It has been a bitter struggle but, at last, it is really and truly over. Finally. Or so we must hope - there have been false dawns before, let us not forget.
On Monday, The Times raised its cover price by 5p to 60p, bringing it into line with The Guardian and The Daily Telegraph (The Independent sells at the cheeky premium of 65p) for the first time since 1993.
A lot has happened in the 12 years (almost to the day) since The Times began the price war it hoped would bring its broadsheet rivals to their knees. For a start, broadsheets have become endangered species - with the exception of The Daily Telegraph, they have reinvented themselves in smaller formats.
But we have witnessed even more fundamental changes. In 1993, for instance, there was no internet news to speak of and free newspapers were the flimsy local rags that arrived now and then through your letterbox.
In that relatively simple world, Rupert Murdoch had a brutally simple vision of the newspaper market. There would, he proclaimed, be only one long-term survivor in the quality market - and for The Times to be that survivor, it would have to see off the market leader, then as now, The Daily Telegraph.
1. The war began on 30 August 1993, with a cover-price cut on The Times from 45p to 30p, and the results were almost immediate as its circulation rose from slightly more than 350,000 to around 430,000 in the first couple of weeks.
2. The Telegraph held its nerve for almost a year but it too became drawn into the fight in July 1994, when it cut its price from 48p to 30p.
3. Then things really got silly - and by the summer of 1996, both The Times and The Telegraph were available for 10p on a Monday, while the Saturday edition of The Times was selling for a surreal (given all those supplements) 20p.

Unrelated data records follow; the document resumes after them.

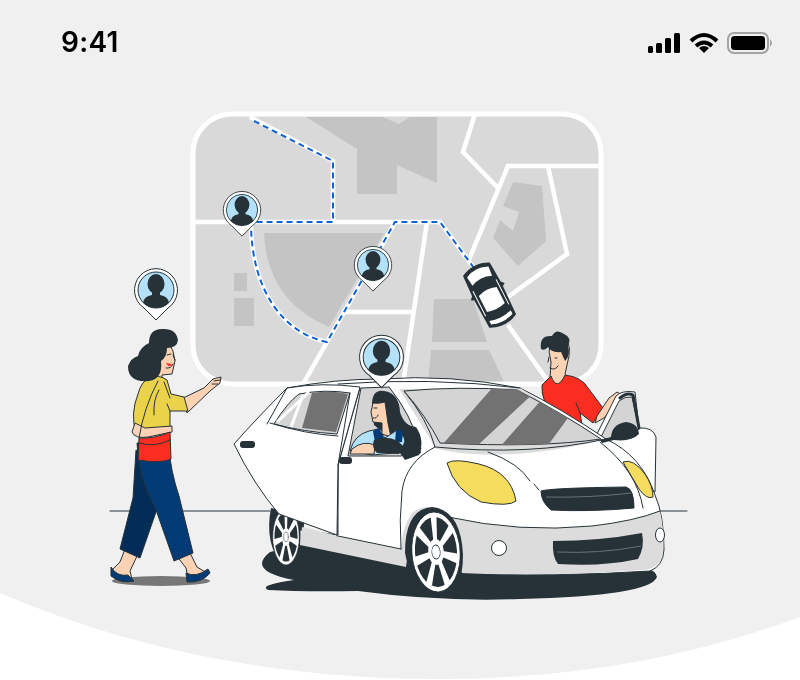
<!DOCTYPE html>
<html lang="en">
<head>
<meta charset="utf-8">
<title>Ride sharing</title>
<style>
:root{--page:#fff;--sky:#f0f0f0;--map:#d9d9d9;--block:#c4c4c4;--ink:#263238;--route:#0d63d6;--pin:#b3e1fa;--yellow:#ebd24b;--lamp:#f6dc5d;--red:#fb2d20;--navy:#023b75;--skin:#fbd3b4;--shade:#dcdcdc;--glass:#d4d4d4;--glassdark:#727272}
*{margin:0;padding:0}
html,body{width:800px;height:680px;overflow:hidden;background:var(--page)}
svg{display:block}
.time{font:600 28px Inter,sans-serif;letter-spacing:-.4px}
.sky{fill:var(--sky)}
.map{fill:var(--map)}
.block{fill:var(--block)}
.road{fill:none;stroke:#fff;stroke-width:4.5}
.route{fill:none;stroke:var(--route);stroke-width:2;stroke-dasharray:6 4}
.ink{fill:var(--ink)}
.line{fill:none;stroke:var(--ink);stroke-width:1;stroke-linecap:round;stroke-linejoin:round}
.edge{stroke:var(--ink);stroke-width:1;stroke-linejoin:round}
.white{fill:#fff}
.shade{fill:var(--shade)}
.glass{fill:var(--glass)}
.glassdark{fill:var(--glassdark)}
.lamp{fill:var(--lamp)}
.skin{fill:var(--skin)}
.red{fill:var(--red)}
.yellow{fill:var(--yellow)}
.navy{fill:var(--navy)}
.blue{fill:var(--pin)}
</style>
</head>
<body>
<svg width="800" height="680" viewBox="0 0 800 680" role="img" aria-label="Passengers joining a shared car in front of a route map">
<defs>
<clipPath id="map-area"><rect x="195" y="116" width="405" height="267" rx="37"/></clipPath>
<clipPath id="windscreen-area"><path d="M404 391Q460 386 517 390Q562 413 601 439Q540 448 440 443Q426 416 404 391Z"/></clipPath>
<clipPath id="pin-face"><circle r="18"/></clipPath>
<g id="pin">
<path class="white edge" d="M0 30L-12 18A21.500 21.500 0 1 1 12 18Z"/>
<circle class="blue edge" r="18"/>
<g class="ink" clip-path="url(#pin-face)"><ellipse cy="-6" rx="8.500" ry="10"/><path d="M-13 20V13Q-12 6-4 5V0H4V5Q12 6 13 13V20Z"/></g>
</g>
<g id="spoke"><path class="white" d="M-5-37Q0-40 5-37L3-11H-3Z"/></g>
<g id="wheel">
<ellipse class="white edge" rx="40" ry="40"/>
<circle class="ink" r="35"/>
<g id="spokes"><use href="#spoke"/><use href="#spoke" transform="rotate(51.400)"/><use href="#spoke" transform="rotate(102.900)"/><use href="#spoke" transform="rotate(154.300)"/><use href="#spoke" transform="rotate(205.700)"/><use href="#spoke" transform="rotate(257.100)"/><use href="#spoke" transform="rotate(308.600)"/></g>
<circle class="white" r="13"/><circle class="line" r="7"/>
</g>
</defs>

<path class="sky" d="M0 0H800V617Q634 679 440 679Q200 679 0 593Z"/>

<g id="status-bar">
<text class="time" x="61" y="52" textLength="57">9:41</text>
<g id="signal"><rect x="648" y="46" width="5" height="7" rx="1.500"/><rect x="656" y="43" width="6" height="10" rx="1.500"/><rect x="665" y="38" width="6" height="15" rx="1.500"/><rect x="674" y="33" width="6" height="20" rx="1.500"/></g>
<g id="wifi" fill="none" stroke="#000" stroke-width="4"><path d="M691 41Q704 29 717 41"/><path d="M696 46Q704 39 712 46"/><path d="M699 48Q704 44 709 48L704 53Z" fill="#000" stroke="none"/></g>
<g id="battery"><rect x="728" y="33" width="40" height="20" rx="6" fill="none" stroke="#a3a3a3" stroke-width="2"/><rect x="731" y="36" width="34" height="14" rx="3.500"/><path d="M770 39Q774 43 770 47Z" fill="#a3a3a3"/></g>
</g>

<g id="street-map">
<rect class="map" x="193" y="114" width="408" height="270" rx="39"/>
<g clip-path="url(#map-area)">
<g class="block">
<path d="M306 117H383L399 124 410 117H437V183L397 165V194H357V149Z"/>
<path d="M264 233H384L329 327Q267 301 264 233Z"/>
<rect x="234" y="273" width="13" height="18"/><rect x="234" y="298" width="20" height="28"/>
<path d="M434 299H473L487 342H432ZM431 350H489L505 384H428Z"/>
<path d="M513 182L542 186 546 241 518 266 493 238 500 220 513 231 519 212 503 206Z"/>
</g>
<g class="road">
<path d="M250 117L333 161V222M193 222H440L474 268M251 222C251 290 283 333 327 342L395 222M327 342L303 384M427 222L403 384M346 312H413M475 114L463 152 498 188M603 166H508L468 262M548 166L567 254 508 297M508 325L550 384"/>
</g>
<path class="route" d="M254 121L333 161V222H251C251 290 283 333 327 342L395 222H440L474 268"/>
</g>
<rect x="193" y="114" width="408" height="270" rx="39" fill="none" stroke="#fff" stroke-width="5"/>
<g id="map-car" transform="translate(490 296) rotate(-27)">
<path class="ink" d="M-15-30Q0-38 15-30L16-8 19-5 16-3 15 28Q0 36-15 28L-16-3-19-5-16-8Z"/>
<path class="white" d="M-12-27Q0-33 12-27L11-17Q0-22-11-17ZM-10-5Q0-9 10-5V13Q0 16-10 13ZM-12 22Q0 26 12 22V26Q0 31-12 26Z"/>
<path fill="none" stroke="#fff" d="M-13-12V16M13-12V16"/>
</g>
<use href="#pin" transform="translate(242 210) scale(.87)"/>
<use href="#pin" transform="translate(373 265) scale(.87)"/>
</g>

<path class="line" d="M110 511H270M655 511H687"/>

<g id="ground-shadows" class="ink">
<path d="M270 552Q246 571 294 580Q258 585 268 590Q305 592 358 591Q440 602 520 599Q650 596 657 577Q655 565 620 565L300 545Z"/>
<ellipse cx="161" cy="581" rx="49" ry="5" fill="#777"/>
</g>

<g id="driver">
<path class="skin edge" d="M551 362Q545 340 558 338Q572 338 569 356L565 374 570 380 556 387 550 379Z"/>
<path class="ink" d="M541 349Q539 335 552 336Q556 328 564 334Q572 337 568 346Q571 355 565 361L561 352Q551 353 548 347Q545 351 541 349Z"/>
<path class="line" d="M550 368Q555 371 558 366M549 357L548 362M555 358H557"/>
<path class="red edge" d="M542 385L551 376Q557 392 565 375Q582 377 588 388L603 408 593 423 580 413 583 430 553 411Q541 402 542 385Z"/>
<path class="line" d="M580 413L576 403"/>
<path class="skin edge" d="M597 416L609 398 617 392 624 396 618 401 604 418 595 423Z"/>
</g>

<g id="driver-door">
<path class="white edge" d="M594 440L616 396Q622 390 635 392L639 428Q653 427 656 437L655 492 628 470Z"/>
<path class="glass edge" d="M600 439L619 401Q625 396 632 397L639 429 625 439Z"/>
<path class="line" stroke-width="3" d="M620 398Q627 392 633 395L639 428" style="stroke-width:3"/>
</g>

<g id="shared-car">
<g id="rear-wheel"><path class="ink" d="M271 508Q264 544 283 566L300 562 305 515Z"/><use href="#wheel" transform="translate(286 537) scale(.33 .7)"/></g>
<path class="white edge" d="M287 388Q335 379 381 379Q450 374 520 388Q562 409 606 439Q642 456 655 495Q664 515 664 550Q663 566 650 571Q560 577 461 573Q462 512 435 510Q411 515 407 563L300 545V530L338 535V465L360 388Z"/>
<path class="shade" d="M302 527L338 536 401 549Q403 523 413 512Q430 500 448 517Q520 533 592 526Q635 521 660 511Q667 545 660 562Q653 570 642 570Q550 577 462 573Q462 512 435 510Q411 515 406 567L300 545Z"/>
<path class="shade" d="M399 389Q425 430 436 449L460 453Q520 460 603 440L520 388Z"/>
<path class="line" d="M338 536L401 549M404 391Q428 420 435 447Q406 462 402 491Q399 520 401 549M448 517Q520 533 592 526Q635 521 660 511M435 447Q530 456 606 439M338 384Q430 377 520 388"/>
<path class="glass edge" d="M404 391Q460 386 517 390Q562 413 601 439Q540 448 440 443Q426 416 404 391Z"/>
<g clip-path="url(#windscreen-area)"><path class="glassdark" d="M494 386L442 445H478L537 390ZM543 398L499 448H546L573 411Z"/></g>
<path class="line" d="M488 452Q519 463 530 481M534 484L539 490M600 442Q637 471 643 508M338 465Q338 500 337 536"/>

<g id="passenger-window">
<path class="glass edge" d="M361 388L389 387Q411 414 421 449L401 456 348 456Z"/>
<path class="ink" d="M372 405Q372 389 384 391Q399 393 400 412Q404 426 416 427Q425 440 419 455L405 460 390 438 374 425Z"/>
<path class="skin edge" d="M373 403L371 412 373 422 382 423V434L391 437 388 423 385 402Q378 404 373 403Z"/>
<path class="blue edge" d="M350 451Q354 435 369 431L378 429 385 438 397 430Q407 435 406 452L372 455Z"/>
<path class="navy" d="M373 431L379 428 386 442H375ZM396 430L403 431 402 442H395Z"/>
<path class="skin edge" d="M352 449Q363 440 375 445L374 454H350Z"/>
<path class="line" d="M373 418Q377 419 378 415M374 408L377 408"/>
<path class="ink" d="M374 440Q386 435 398 441L404 447 399 454 377 453Q371 447 374 440ZM408 432L417 430 421 453 407 459 400 453Z"/>
</g>

<g id="open-rear-door">
<path class="white edge" d="M287 388Q322 382 360 387L338 465 337 535 279 514Q254 485 234 444Q257 418 287 388Z"/>
<path class="glass edge" d="M274 424Q287 403 299 394Q325 389 350 393L337 434Q304 432 274 424Z"/>
<path class="glassdark" d="M312 393Q332 390 348 394L336 432 302 428Z"/>
<path fill="none" stroke="#fff" stroke-width="3" d="M303 395L291 427M277 422L309 392"/>
<path class="line" d="M270 423Q305 434 338 436M287 388L267 424M350 393L338 465"/>
<rect class="ink" x="240" y="441" width="15" height="7" rx="3"/><rect class="ink" x="339" y="457" width="13" height="7" rx="3"/>
</g>

<path class="lamp edge" d="M447 463Q454 458 479 464Q511 472 516 501Q509 507 481 502Q455 491 447 463Z"/>
<path class="lamp edge" d="M623 462Q633 458 645 474Q653 486 653 497Q647 500 639 489Z"/>
<path class="ink edge" d="M541 491Q550 488 626 487Q634 489 634 508Q590 512 551 510Q541 502 541 491Z"/>
<path d="M546 497Q590 498 631 493" fill="none" stroke="#66727a"/>
<path class="ink" d="M553 541Q600 541 642 533Q645 547 638 559Q602 567 558 564Q552 557 553 541Z"/>
<path d="M557 552Q600 554 641 546" fill="none" stroke="#66727a"/>
<circle class="white edge" cx="499" cy="548" r="7.500"/><ellipse class="white edge" cx="660" cy="535" rx="4.500" ry="7"/>
<path class="ink" d="M611 437Q612 424 626 422Q638 423 639 434Q631 442 614 440L602 443 600 440Z"/>
<g id="front-wheel"><path class="ink" d="M405 553Q405 509 432 507Q461 510 463 555Q463 592 441 597Q413 597 405 553Z"/><use href="#wheel" transform="translate(436 552) rotate(-4) scale(.6 1)"/></g>
</g>

<g id="walking-passenger">
<path class="skin edge" d="M125 549L120 562 111 571 115 578 132 579 130 571 138 554ZM176 555L186 568 188 578 207 573 197 567 190 553Z"/>
<path class="navy edge" d="M111 567Q117 577 128 575L134 581Q121 584 111 576ZM186 573Q196 578 208 569L210 573Q202 583 187 582Z"/>
<path class="navy edge" d="M136 450L133 498 120 549 140 558 157 509 161 465Z" style="fill:#032c57"/>
<path class="navy edge" d="M137 443H168Q171 473 179 496L193 553 174 561 155 507Q138 478 137 443Z"/>
<path class="skin edge" d="M181 399L204 388 213 379 221 377 220 383 210 391 187 413Z"/>
<path class="line" d="M214 381L220 380M212 384L218 384"/>
<path class="skin edge" d="M157 347Q170 341 173 351L175 361 172 374 162 375V382L150 383 151 363Z"/>
<path class="yellow edge" d="M149 378Q159 374 167 380L171 394 184 397 188 411 170 411V430L136 433Q130 414 138 394Q141 382 149 378Z"/>
<path class="line" d="M164 382L170 398M159 390Q153 400 154 415M170 411L167 404"/>
<path class="skin edge" d="M135 423L132 432Q135 439 148 437L172 432V426L145 428Z"/>
<path class="ink" d="M149 343Q149 329 162 329Q176 328 178 340Q177 348 167 348Q167 357 161 361Q163 379 149 381Q128 383 128 366Q131 358 138 356Q140 347 149 343Z"/>
<path class="line" d="M166 368Q171 369 173 364M167 355L171 354M173 355L175 360"/>
<path class="red" d="M166 363L172 364Q169 369 166 363Z"/>
<path class="red edge" d="M139 438Q154 439 170 432L171 459Q160 464 138 460Z"/>
<path class="line" d="M139 443Q154 448 170 440M158 381Q144 407 139 438"/>
</g>

<use href="#pin" transform="translate(156 290)"/>
<use href="#pin" transform="translate(381.500 357) scale(1.020)"/>
</svg>
</body>
</html>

4. The circulation of The Times hit a high-water mark of 850,000 in October 1996 and although The Telegraph's sale dropped further and further below the psychologically important one million mark, it retained its market leadership, not just because it was prepared to fight toe-to-toe on cover-price cuts, but also because of its attractive subscription offers.
5. The Guardian's ultra-loyal readership was not really affected by this, so the paper that suffered the greatest collateral damage was The Independent. In 1993, it was almost neck-and-neck with The Times, but the price war saw its sale fall to less than 150,000 in December 2002.
6. This war triggered a series of investigations by the Office of Fair Trading into allegations that The Times' strategy amounted to predatory pricing. The OFT rejected this in a ruling delayed until May 1999 - no rival had actually been put out of business - but warned that News International must seek its approval for further cuts.
7. The OFT's ruling effectively signalled the beginning of the end of the price war and many believed the market was moving back to parity pricing in September 2003, when The Times raised its price to 50p (it had been at 40p since June 2001) on weekdays and 90p on Saturdays.
8. In the year to June 2004, Times Newspapers lost £40.1 million. In the year to June 2003, it lost £28.6 million. Headline circulations in the July Audit Bureau of Circulations figures show The Times on 698,043, with The Telegraph on 912,319.
9. Telegraph sources claim that the paper was a resounding winner in the war - The Times spent its massive war chest but achieved none of its strategic goals and The Telegraph has retained market leadership. Meanwhile, they argue The Times has diminished its brand values.
10. Times sources reply by pointing to the fact that in the November 2004 ABCs, The Times finally overtook The Telegraph in terms of fully paid-for sales: The Times on 504,568, The Telegraph on 500,214.
11. The Times' price hike comes as it prepares to relaunch T2 as Times2, with an increased pagination and a new focus on its female readers. It will feature themed sections on different days - for instance, Style, Health and Sound - and is running a major ad campaign to back the launch.
WHAT IT MEANS FOR ...
- This is a confirmation of a change in direction (or emphasis) at The Times. Price wars have been expensive and the outcome has arguably been, at best, inconclusive - especially in terms of the original, rather simplistic, goals.
- New conditions prevail and, in general, newspapers face the future with even less confidence than they did in 1993. Times Newspapers has perhaps learned to be less monolithic in its thinking.
- For instance, recent editorial changes indicate a desire to make The Times attractive to Daily Mail readers rather than current purchasers of The Daily Telegraph.
- These are interesting times for quality newspapers, not least because The Times' price rise more or less coincides with The Guardian's relaunch in the Berliner format.
- Increased cover-price revenues across the whole market will allow for more realistic levels of investment in product development.
- Advertisers want the best of both worlds - a high-circulating newspaper that has a market positioning as a premium product and is priced accordingly. They had begun to be worried about the status of a discounted Times in an era of free commuter newspapers such as Metro.
- Most will be pleased The Times is recommitting itself to producing a newspaper people genuinely want to engage with, rather than a bargain buy.
This article was first published on Campaign